Library Lines: May 7

Pristine gardens and expressionist paintings

Jay Petrow, a professional landscape designer, combines his vocation and avocation in his one-man art exhibition, “Gardens & Abstractions,” opening Friday, May 8, from 6 to 7:30 p.m. In this exhibition, he will be featuring his abstract paintings alongside photographs of his landscape designs. In his mind, designing landscapes and painting abstract art have many similarities. According to Petrow, “When a garden is designed, groups of plants are used to compose areas of color and texture that interplay with each other. With painting, initially I may choose a few colors as a starting point to explore the tension and vibrancy between them, but as the painting develops, it becomes more an exploration of my inner world.” The exhibition features 60 paintings and photographs. A majority of the works are available for purchase with a portion of the proceeds benefiting the library. The reception is open to the public. The exhibition runs through May 30.

How does the garden grow?

With organically grown and local products becoming an important part of the American food culture, what better way is there to introduce the “farm team” or next generation to the concept than with the program, Farm to Table for Kids? On Saturday, May 9, from 10:30 to 11:30, Daryl Beyers joins the children, ages 4 and up with their caregivers, to talk about how plants grow what people need to eat to be healthy.
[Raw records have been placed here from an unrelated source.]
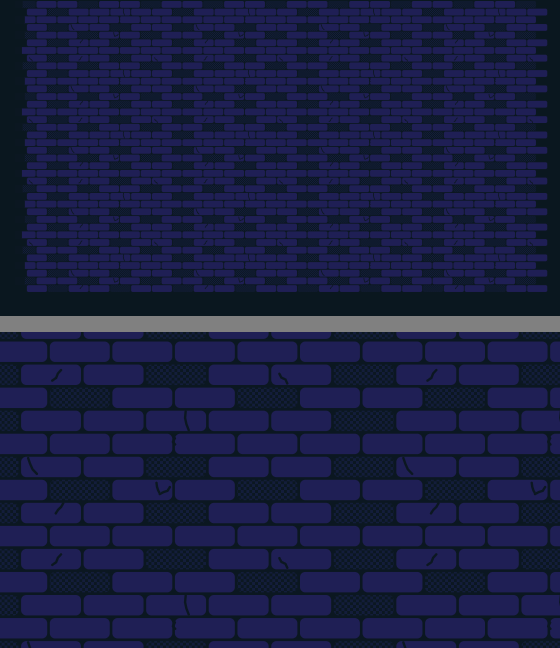
Top: the whole. Bottom: its middle third, enlarged.
Give the GLSL for this texture, as a Shadertoy shader.

```glsl
const vec3 BACKDROP = vec3(0.04, 0.09, 0.12);
const vec3 MORTAR = vec3(0.045, 0.09, 0.13);
const vec3 BRICK = vec3(0.123, 0.12, 0.333);
const vec3 DITHER_LIGHT = vec3(0.075, 0.115, 0.23);

// Lengths are in units of 1/432 of the canvas height, measured from the top left.
const float UNITS = 432.0;
const vec2 PITCH = vec2(28.5, 10.5);
const vec2 TILE = PITCH * vec2(6.0, 8.0);
const float TOP = 0.75;
const float ROWS = 38.0;
const float EVEN_START = 20.8;
const float ODD_START = 7.7;
const float GAP = 1.2;
const float CORNER = 2.4;
const float DITHER_CELL = 1.3125;
const float DITHER_BLUR = 0.7;
const float CRACK_WIDTH = 1.1;
const float CRACK_KINK = 1.6;

// Spacing of the dithered bricks in each row of the tile; 0 means none.
const int DITHER_STEP[8] = int[8](3, 6, 0, 3, 3, 3, 0, 3);

// Ragged left ends of the even rows.
const float LEFT_END[4] = float[4](31.0, 34.0, 34.0, 30.0);

// Cracks in the tile: centre, then half extent.
const int CRACKS = 8;
const vec4 CRACK[CRACKS] = vec4[CRACKS](
    vec4(169.5, 15.7, 0.7, 4.3), vec4(163.5, 24.5, 0.5, 2.0),
    vec4(99.0, 36.3, 2.0, 3.6), vec4(156.3, 46.5, 0.8, 2.5),
    vec4(159.3, 47.5, 2.3, -1.6), vec4(111.3, 55.6, 1.7, -2.3),
    vec4(110.0, 79.0, 2.0, -2.4), vec4(42.3, 80.5, 1.8, 2.2));

float hash(vec2 p) {
    vec3 q = fract(vec3(p.xyx) * 0.1031);
    q += dot(q, q.yzx + 33.33);
    return fract((q.x + q.y) * q.z);
}

float roundedBox(vec2 p, vec2 halfSize, float radius) {
    vec2 q = abs(p) - halfSize + radius;
    return length(max(q, 0.0)) + min(max(q.x, q.y), 0.0) - radius;
}

float segment(vec2 p, vec2 a, vec2 b) {
    vec2 ab = b - a;
    return length(p - a - ab * clamp(dot(p - a, ab) / dot(ab, ab), 0.0, 1.0));
}

float coverage(float d, float pixel) {
    return clamp(0.5 - d / pixel, 0.0, 1.0);
}

// Integral of a square wave of period 2.
vec2 triangleWave(vec2 x) {
    return 1.0 - abs(mod(x, 2.0) - 1.0);
}

// Checkerboard averaged over a box of the given width.
float checker(vec2 p, float width) {
    vec2 s = (triangleWave(p + 0.5 * width) - triangleWave(p - 0.5 * width)) / width;
    return 0.5 + 0.5 * s.x * s.y;
}

// Each crack is a line of three pieces with kinked joints.
float crackDistance(vec2 p) {
    float nearest = 1e3;
    for (int i = 0; i < CRACKS; i++) {
        vec2 extent = CRACK[i].zw;
        vec2 side = normalize(vec2(-extent.y, extent.x));
        vec2 q = p - CRACK[i].xy;
        q -= TILE * round(q / TILE);
        vec2 from = -extent;
        for (int j = 1; j <= 3; j++) {
            float kink = j < 3 ? CRACK_KINK * (hash(vec2(i, j)) - 0.5) : 0.0;
            vec2 to = extent * (float(j) / 1.5 - 1.0) + side * kink;
            nearest = min(nearest, segment(q, from, to));
            from = to;
        }
    }
    return nearest - 0.5 * CRACK_WIDTH;
}

void mainImage(out vec4 fragColor, in vec2 fragCoord) {
    float pixel = UNITS / iResolution.y;
    vec2 p = vec2(fragCoord.x, iResolution.y - fragCoord.y) * pixel;
    p.y -= TOP;

    // Row and brick under this point
    float row = floor(p.y / PITCH.y);
    int tileRow = int(mod(row, 8.0));
    bool odd = tileRow % 2 == 1;
    float x = p.x - (odd ? ODD_START : EVEN_START);
    float column = floor(x / PITCH.x);
    vec2 local = vec2(x, p.y) - (vec2(column, row) + 0.5) * PITCH;

    // Brick outline, cut at the ragged left end
    float brick = roundedBox(local, 0.5 * (PITCH - GAP), CORNER);
    if (!odd) brick = max(brick, LEFT_END[tileRow / 2] - p.x);
    float firstColumn = odd ? 1.0 : 0.0;
    bool inWall = row >= 0.0 && row < ROWS
        && column >= firstColumn && column < firstColumn + 25.0;

    // Solid or dithered face
    int dither = DITHER_STEP[tileRow];
    bool dithered = dither > 0 && int(column) % max(dither, 1) == (odd ? 2 : 0);
    float weave = checker(p / DITHER_CELL, DITHER_BLUR * pixel / DITHER_CELL);
    vec3 face = dithered ? mix(MORTAR, DITHER_LIGHT, weave) : BRICK;
    if (!dithered) face = mix(face, MORTAR, coverage(crackDistance(p), pixel));

    vec3 wall = mix(MORTAR, face, coverage(brick, pixel));
    fragColor = vec4(inWall ? wall : BACKDROP, 1.0);
}
```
Children will be able to ask questions, see some fruit and veggies up close, and plant seeds to take home. They also will make some tasty salads as a snack. Daryl Beyers is a landscape designer and gardening educator. He is the lead designer at Poundridge Nurseries in Pound Ridge, N.Y., and the gardening program coordinator for the New York Botanical Garden’s Adult Education Department. Registration is required; there is no fee. Children ages 4 through 6 can enjoy the delights of a nature walk in the Ambler Farm Reads program on Wednesday, May 13, from 2:15 to 3. Children and their caregivers meet at the farm for activities that include a walk, stories, and learning about rabbits. Registration is required. Kids are urged to bring their library cards so they can take out library books.

Music for kids (and families)

As part of the ongoing Norwalk Symphony Orchestra program introducing children to classical music, New York composer Michel Galante comes to the library with percussion instruments on Saturday, May 9, from 11 to noon. He composed a piece in celebration of the symphony’s 75th anniversary in which percussion instruments are a major element of his work. He will speak about composing and let the kids be part of a rhythm band as they learn the rhythms in the composition. The program is for children ages 4 through 10 and their families. Registration is required; there is no fee. This is the last session for this season.

More discovery for kids

The library introduces a new, two-part program for children in grades 3 through 5 with Shape-opolis on Mondays, May 11 and 18, from 4 to 5 p.m. Kids will build a town created from a variety of three dimensional geometric shapes. Children will cronstruct and then combine tetrahedrons, octahedrons, rectangular prisms, pentagonal prisms, pyramids and more — forming a city of shapes or “Shape-opolis” right at the library. In a monthly program, Cryptozoology Club dives deep to discover what lurks beneath the surface in a watery realm on Tuesday, May 12, from 4 to 5. Kids in grades 3 through 6 will explore mermaids, sea serpents and the real-life deep-sea denizens that inspired tales of old. Registration is required; there is no fee for either program.

Many avenues to wellness

Three programs this week concentrate on wellness, from many different angles. The Breast Cancer Survivors’ Support Group, a gathering that takes place once a month at the library, will meet on Tuesday, May 12, from 6 to 8 p.m. Registration is suggested. On Wednesday, May 13, safe driving techniques are discussed in the AARP Driver Safety Class, from 10 to 2.   Registration is required; the fee for the session is $15 for AARP members, $20 for non-members. Also on Wednesday, the American Red Cross is holding a blood drive from 1 to 6:15. People wishing to donate should contact the Red Cross at 1-800-RED CROSS (1-800-733-2767) or Walk-ins will be accommodated. Positive ID is required at the time of donation.

To register for programs, visit and click on Events or call 203-762-3950, ext. 213 for adult programs, ext. 217 for children’s activities and ext. 243 for teen events.